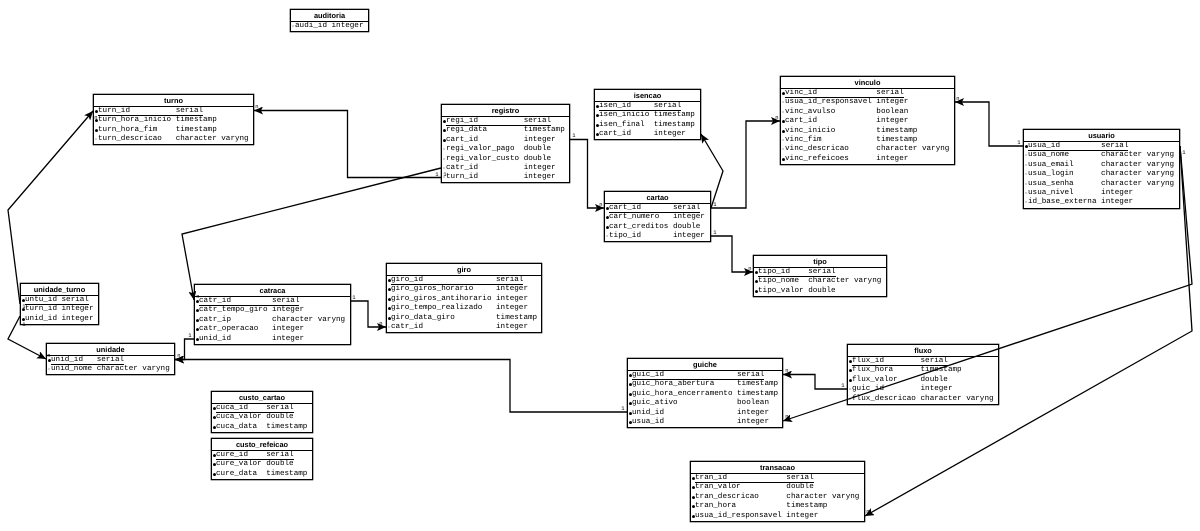
<!DOCTYPE html>
<html lang="pt">
<head>
<meta charset="utf-8">
<title>Modelo de dados</title>
<style>
:root { --ink: #000; --paper: #fff; --optional: #c4c4c4; }
* { box-sizing: border-box; margin: 0; padding: 0; }
body { width: 1200px; height: 531px; overflow: hidden; background: var(--paper); }
.diagram { position: relative; width: 1200px; height: 531px; overflow: hidden; color: var(--ink); text-rendering: geometricPrecision; }
.entity { position: absolute; border: 1px solid var(--ink); box-shadow: 0 0 0 0.3px var(--ink); }
.entity h2 { height: 12px; border-bottom: 1px solid var(--ink); font: bold 7.4px/11px "Liberation Sans", Arial, sans-serif; text-align: center; }
.entity ul { display: grid; grid-template-columns: max-content max-content; list-style: none; padding-left: 4px; font: 7.62px/9.4px "Liberation Mono", "Courier New", monospace; }
.entity li { position: relative; display: grid; grid-column: 1 / -1; grid-template-columns: subgrid; height: 9.4px; white-space: nowrap; }
.entity li::before { content: ""; position: absolute; left: -3px; top: 3px; width: 3px; height: 3px; border-radius: 50%; background: var(--ink); }
.entity .opt::before { width: 2px; height: 2px; background: var(--optional); }
.entity span { padding-right: 1ch; }
.entity em { font-style: normal; justify-self: start; }
.entity .key span, .entity .key em { height: 9px; border-bottom: 1px solid var(--ink); }
.relations { position: absolute; inset: 0; }
.relations polyline { fill: none; stroke: var(--ink); stroke-width: 1.3; marker-end: url(#arrow); }
.relations text { font: 5.5px "Liberation Mono", monospace; text-anchor: middle; fill: var(--ink); }
</style>
</head>
<body>
<main class="diagram">
<section class="entity" style="left:290px;top:9px;width:79px;height:23px"><h2>auditoria</h2><ul>
<li class="opt"><span>audi_id</span><em>integer</em></li></ul></section>

<section class="entity" style="left:93px;top:94px;width:161px;height:51px"><h2>turno</h2><ul>
<li class="key"><span>turn_id</span><em>serial</em></li>
<li><span>turn_hora_inicio</span><em>timestamp</em></li>
<li><span>turn_hora_fim</span><em>timestamp</em></li>
<li class="opt"><span>turn_descricao</span><em>character varyng</em></li></ul></section>

<section class="entity" style="left:441px;top:104px;width:129px;height:79px"><h2>registro</h2><ul>
<li class="key"><span>regi_id</span><em>serial</em></li>
<li><span>regi_data</span><em>timestamp</em></li>
<li><span>cart_id</span><em>integer</em></li>
<li class="opt"><span>regi_valor_pago</span><em>double</em></li>
<li class="opt"><span>regi_valor_custo</span><em>double</em></li>
<li class="opt"><span>catr_id</span><em>integer</em></li>
<li class="opt"><span>turn_id</span><em>integer</em></li></ul></section>

<section class="entity" style="left:594px;top:89px;width:107px;height:51px"><h2>isencao</h2><ul>
<li class="key"><span>isen_id</span><em>serial</em></li>
<li><span>isen_inicio</span><em>timestamp</em></li>
<li><span>isen_final</span><em>timestamp</em></li>
<li><span>cart_id</span><em>integer</em></li></ul></section>

<section class="entity" style="left:780px;top:76px;width:175px;height:89px"><h2>vinculo</h2><ul>
<li class="key"><span>vinc_id</span><em>serial</em></li>
<li class="opt"><span>usua_id_responsavel</span><em>integer</em></li>
<li class="opt"><span>vinc_avulso</span><em>boolean</em></li>
<li><span>cart_id</span><em>integer</em></li>
<li><span>vinc_inicio</span><em>timestamp</em></li>
<li class="opt"><span>vinc_fim</span><em>timestamp</em></li>
<li class="opt"><span>vinc_descricao</span><em>character varyng</em></li>
<li><span>vinc_refeicoes</span><em>integer</em></li></ul></section>

<section class="entity" style="left:1023px;top:129px;width:157px;height:80px"><h2>usuario</h2><ul>
<li class="key"><span>usua_id</span><em>serial</em></li>
<li class="opt"><span>usua_nome</span><em>character varyng</em></li>
<li class="opt"><span>usua_email</span><em>character varyng</em></li>
<li class="opt"><span>usua_login</span><em>character varyng</em></li>
<li class="opt"><span>usua_senha</span><em>character varyng</em></li>
<li class="opt"><span>usua_nivel</span><em>integer</em></li>
<li class="opt"><span>id_base_externa</span><em>integer</em></li></ul></section>

<section class="entity" style="left:604px;top:191px;width:107px;height:51px"><h2>cartao</h2><ul>
<li class="key"><span>cart_id</span><em>serial</em></li>
<li><span>cart_numero</span><em>integer</em></li>
<li><span>cart_creditos</span><em>double</em></li>
<li class="opt"><span>tipo_id</span><em>integer</em></li></ul></section>

<section class="entity" style="left:753px;top:255px;width:134px;height:42px"><h2>tipo</h2><ul>
<li class="key"><span>tipo_id</span><em>serial</em></li>
<li><span>tipo_nome</span><em>character varyng</em></li>
<li><span>tipo_valor</span><em>double</em></li></ul></section>

<section class="entity" style="left:386px;top:263px;width:156px;height:70px"><h2>giro</h2><ul>
<li class="key"><span>giro_id</span><em>serial</em></li>
<li><span>giro_giros_horario</span><em>integer</em></li>
<li><span>giro_giros_antihorario</span><em>integer</em></li>
<li><span>giro_tempo_realizado</span><em>integer</em></li>
<li><span>giro_data_giro</span><em>timestamp</em></li>
<li class="opt"><span>catr_id</span><em>integer</em></li></ul></section>

<section class="entity" style="left:194px;top:284px;width:157px;height:61px"><h2>catraca</h2><ul>
<li class="key"><span>catr_id</span><em>serial</em></li>
<li><span>catr_tempo_giro</span><em>integer</em></li>
<li><span>catr_ip</span><em>character varyng</em></li>
<li><span>catr_operacao</span><em>integer</em></li>
<li><span>unid_id</span><em>integer</em></li></ul></section>

<section class="entity" style="left:20px;top:283px;width:79px;height:42px"><h2>unidade_turno</h2><ul>
<li class="key"><span>untu_id</span><em>serial</em></li>
<li><span>turn_id</span><em>integer</em></li>
<li><span>unid_id</span><em>integer</em></li></ul></section>

<section class="entity" style="left:46px;top:343px;width:129px;height:32px"><h2>unidade</h2><ul>
<li class="key"><span>unid_id</span><em>serial</em></li>
<li class="opt"><span>unid_nome</span><em>character varyng</em></li></ul></section>

<section class="entity" style="left:211px;top:391px;width:102px;height:42px"><h2>custo_cartao</h2><ul>
<li class="key"><span>cuca_id</span><em>serial</em></li>
<li><span>cuca_valor</span><em>double</em></li>
<li><span>cuca_data</span><em>timestamp</em></li></ul></section>

<section class="entity" style="left:211px;top:438px;width:102px;height:42px"><h2>custo_refeicao</h2><ul>
<li class="key"><span>cure_id</span><em>serial</em></li>
<li><span>cure_valor</span><em>double</em></li>
<li><span>cure_data</span><em>timestamp</em></li></ul></section>

<section class="entity" style="left:627px;top:358px;width:156px;height:70px"><h2>guiche</h2><ul>
<li class="key"><span>guic_id</span><em>serial</em></li>
<li><span>guic_hora_abertura</span><em>timestamp</em></li>
<li><span>guic_hora_encerramento</span><em>timestamp</em></li>
<li><span>guic_ativo</span><em>boolean</em></li>
<li><span>unid_id</span><em>integer</em></li>
<li><span>usua_id</span><em>integer</em></li></ul></section>

<section class="entity" style="left:847px;top:344px;width:152px;height:61px"><h2>fluxo</h2><ul>
<li class="key"><span>flux_id</span><em>serial</em></li>
<li><span>flux_hora</span><em>timestamp</em></li>
<li><span>flux_valor</span><em>double</em></li>
<li class="opt"><span>guic_id</span><em>integer</em></li>
<li class="opt"><span>flux_descricao</span><em>character varyng</em></li></ul></section>

<section class="entity" style="left:690px;top:461px;width:175px;height:61px"><h2>transacao</h2><ul>
<li class="key"><span>tran_id</span><em>serial</em></li>
<li><span>tran_valor</span><em>double</em></li>
<li><span>tran_descricao</span><em>character varyng</em></li>
<li><span>tran_hora</span><em>timestamp</em></li>
<li><span>usua_id_responsavel</span><em>integer</em></li></ul></section>

<svg class="relations" width="1200" height="531" viewBox="0 0 1200 531" aria-hidden="true">
<defs><marker id="arrow" markerUnits="userSpaceOnUse" markerWidth="10" markerHeight="8" refX="9" refY="4" orient="auto"><polygon points="0,0 9,4 0,8 2,4"/></marker></defs>
<polyline points="441,177.5 347.5,177.5 347.5,110.5 254,110.5"/>
<polyline points="20,304 8,210 93,111"/>
<polyline points="20,316 8,339 46,359"/>
<polyline points="441,168 182,234 194,300"/>
<polyline points="570,139.5 587.5,139.5 587.5,208 604,208"/>
<polyline points="711,208 723,171 701,134"/>
<polyline points="711,208 746,208 746,121 780,121"/>
<polyline points="711,236 732,236 732,272 753,272"/>
<polyline points="1023,146 989,146 989,102 955,102"/>
<polyline points="1180,146 1192,284 783,421"/>
<polyline points="1180,146 1192,331 865,516"/>
<polyline points="351,301 368,301 368,327 386,327"/>
<polyline points="194,339 184.5,339 184.5,359.5 175,359.5"/>
<polyline points="627,412 510,412 510,359.5 175,359.5"/>
<polyline points="847,389 815,389 815,374.5 783,374.5"/>
<g>
<text x="257" y="108">n</text><text x="437" y="176">1</text><text x="445" y="176">1</text>
<text x="96" y="119">n</text><text x="24" y="308">1</text><text x="24" y="326">1</text><text x="49" y="357">n</text>
<text x="198" y="298">n</text><text x="574" y="137">1</text><text x="601" y="206">n</text>
<text x="715" y="206">1</text><text x="777" y="119">n</text><text x="704" y="140">n</text>
<text x="715" y="234">1</text><text x="750" y="270">n</text>
<text x="1019" y="144">1</text><text x="958" y="100">n</text><text x="1184" y="154">1</text>
<text x="354" y="299">1</text><text x="381" y="325">n</text><text x="190" y="337">1</text><text x="179" y="357">n</text>
<text x="623" y="410">1</text><text x="843" y="387">1</text><text x="787" y="372">n</text>
<text x="787" y="418">n</text><text x="868" y="513">n</text>
</g>
</svg>
</main>
</body>
</html>
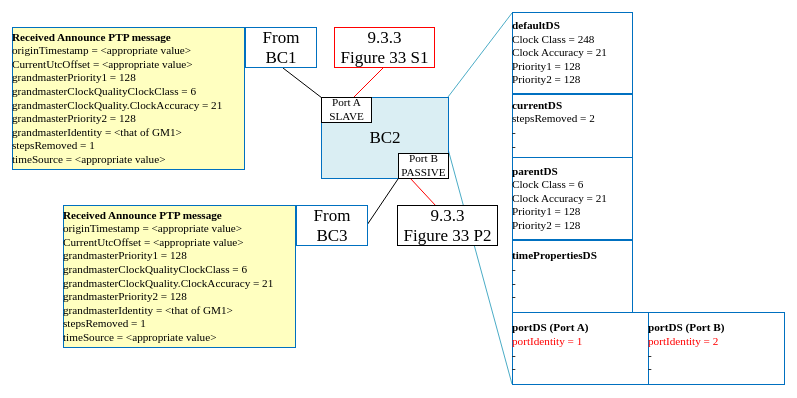
<!DOCTYPE html>
<html lang="en">
<head>
<meta charset="utf-8">
<title>BC2 boundary clock data sets</title>
<style>
:root {
  --paper: #ffffff;
  --ink: #000000;
  --blue: #0070c0;
  --red: #ff0000;
  --teal: #4bacc6;
  --note: #ffffc0;
  --clock: #daeef3;
}
* { box-sizing: border-box; margin: 0; padding: 0; }
html, body { width: 797px; height: 398px; overflow: hidden; background: var(--paper); }
.diagram {
  position: relative;
  width: 797px;
  height: 398px;
  color: var(--ink);
  font: 11.2px/13.55px "Liberation Serif", "Times New Roman", serif;
  white-space: nowrap;
}
.connectors { position: absolute; left: 0; top: 0; fill: none; }
.box { border: 1px solid var(--blue); background: var(--paper); }
.announce { position: absolute; display: flex; }
.announce-1 { left: 12px; top: 27px; }
.announce-2 { left: 63px; top: 205px; }
.message {
  display: flex;
  flex-direction: column;
  justify-content: center;
  width: 233px;
  height: 143px;
  background: var(--note);
}
.message > *, .dataset > * { margin-left: -1px; }
.label {
  display: flex;
  flex-direction: column;
  justify-content: center;
  align-items: center;
  height: 41px;
  font-size: 17px;
  line-height: 20px;
}
.source { width: 72px; }
.reference { position: absolute; width: 101px; }
.reference-s1 { left: 334px; top: 27px; border-color: var(--red); }
.reference-p2 { left: 397px; top: 205px; border-color: var(--ink); }
.clock {
  position: absolute;
  left: 321px;
  top: 97px;
  width: 128px;
  height: 82px;
  background: var(--clock);
}
.clock-name {
  position: absolute;
  left: 0;
  width: 100%;
  top: 30px;
  text-align: center;
  font-size: 17px;
  line-height: 20px;
  font-weight: 400;
}
.port {
  position: absolute;
  display: flex;
  flex-direction: column;
  align-items: center;
  justify-content: center;
  width: 51px;
  height: 26px;
  border-color: var(--ink);
}
.port-a { left: -1px; top: -1px; }
.port-b { right: -1px; bottom: -1px; }
.datasets { position: absolute; left: 512px; top: 12px; display: flex; flex-direction: column; }
.dataset { display: flex; flex-direction: column; justify-content: center; width: 121px; list-style: none; }
.default { height: 82px; }
.current { height: 64px; }
.parent { height: 83px; margin-top: -1px; }
.time { height: 73px; }
.ports { display: flex; margin-top: -1px; }
.ports .dataset { width: 137px; height: 73px; }
.ports .dataset + .dataset { margin-left: -1px; }
.identity { color: var(--red); }
</style>
</head>
<body>
<main class="diagram">
  <svg class="connectors" width="797" height="398" viewBox="0 0 797 398" aria-hidden="true">
    <g stroke="var(--teal)">
      <line x1="448" y1="97" x2="512" y2="13"/>
      <line x1="448" y1="149" x2="512" y2="384"/>
    </g>
    <g stroke="var(--ink)">
      <line x1="283" y1="68" x2="322" y2="98"/>
      <line x1="398" y1="179" x2="367" y2="225"/>
    </g>
    <g stroke="var(--red)">
      <line x1="383" y1="68" x2="353" y2="98"/>
      <line x1="410" y1="178" x2="436" y2="206"/>
    </g>
  </svg>

  <section class="announce announce-1">
    <div class="box message">
      <b>Received Announce PTP message</b>
      <span>originTimestamp = &lt;appropriate value&gt;</span>
      <span>CurrentUtcOffset = &lt;appropriate value&gt;</span>
      <span>grandmasterPriority1 = 128</span>
      <span>grandmasterClockQualityClockClass = 6</span>
      <span>grandmasterClockQuality.ClockAccuracy = 21</span>
      <span>grandmasterPriority2 = 128</span>
      <span>grandmasterIdentity = &lt;that of GM1&gt;</span>
      <span>stepsRemoved = 1</span>
      <span>timeSource = &lt;appropriate value&gt;</span>
    </div>
    <div class="box label source"><span>From</span><span>BC1</span></div>
  </section>

  <section class="announce announce-2">
    <div class="box message">
      <b>Received Announce PTP message</b>
      <span>originTimestamp = &lt;appropriate value&gt;</span>
      <span>CurrentUtcOffset = &lt;appropriate value&gt;</span>
      <span>grandmasterPriority1 = 128</span>
      <span>grandmasterClockQualityClockClass = 6</span>
      <span>grandmasterClockQuality.ClockAccuracy = 21</span>
      <span>grandmasterPriority2 = 128</span>
      <span>grandmasterIdentity = &lt;that of GM1&gt;</span>
      <span>stepsRemoved = 1</span>
      <span>timeSource = &lt;appropriate value&gt;</span>
    </div>
    <div class="box label source"><span>From</span><span>BC3</span></div>
  </section>

  <div class="box label reference reference-s1"><span>9.3.3</span><span>Figure 33 S1</span></div>
  <div class="box label reference reference-p2"><span>9.3.3</span><span>Figure 33 P2</span></div>

  <section class="box clock">
    <h1 class="clock-name">BC2</h1>
    <div class="box port port-a"><span>Port A</span><span>SLAVE</span></div>
    <div class="box port port-b"><span>Port B</span><span>PASSIVE</span></div>
  </section>

  <section class="datasets">
    <ul class="box dataset default">
      <li><b>defaultDS</b></li>
      <li>Clock Class = 248</li>
      <li>Clock Accuracy = 21</li>
      <li>Priority1 = 128</li>
      <li>Priority2 = 128</li>
    </ul>
    <ul class="box dataset current">
      <li><b>currentDS</b></li>
      <li>stepsRemoved = 2</li>
      <li>-</li>
      <li>-</li>
    </ul>
    <ul class="box dataset parent">
      <li><b>parentDS</b></li>
      <li>Clock Class = 6</li>
      <li>Clock Accuracy = 21</li>
      <li>Priority1 = 128</li>
      <li>Priority2 = 128</li>
    </ul>
    <ul class="box dataset time">
      <li><b>timePropertiesDS</b></li>
      <li>-</li>
      <li>-</li>
      <li>-</li>
    </ul>
    <div class="ports">
      <ul class="box dataset">
        <li><b>portDS (Port A)</b></li>
        <li class="identity">portIdentity = 1</li>
        <li>-</li>
        <li>-</li>
      </ul>
      <ul class="box dataset">
        <li><b>portDS (Port B)</b></li>
        <li class="identity">portIdentity = 2</li>
        <li>-</li>
        <li>-</li>
      </ul>
    </div>
  </section>
</main>
</body>
</html>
————
Provide the number of lines in the records above containing the string "margin", and write nothing more.

> **ANSWER TO THE PROBLEM**:
6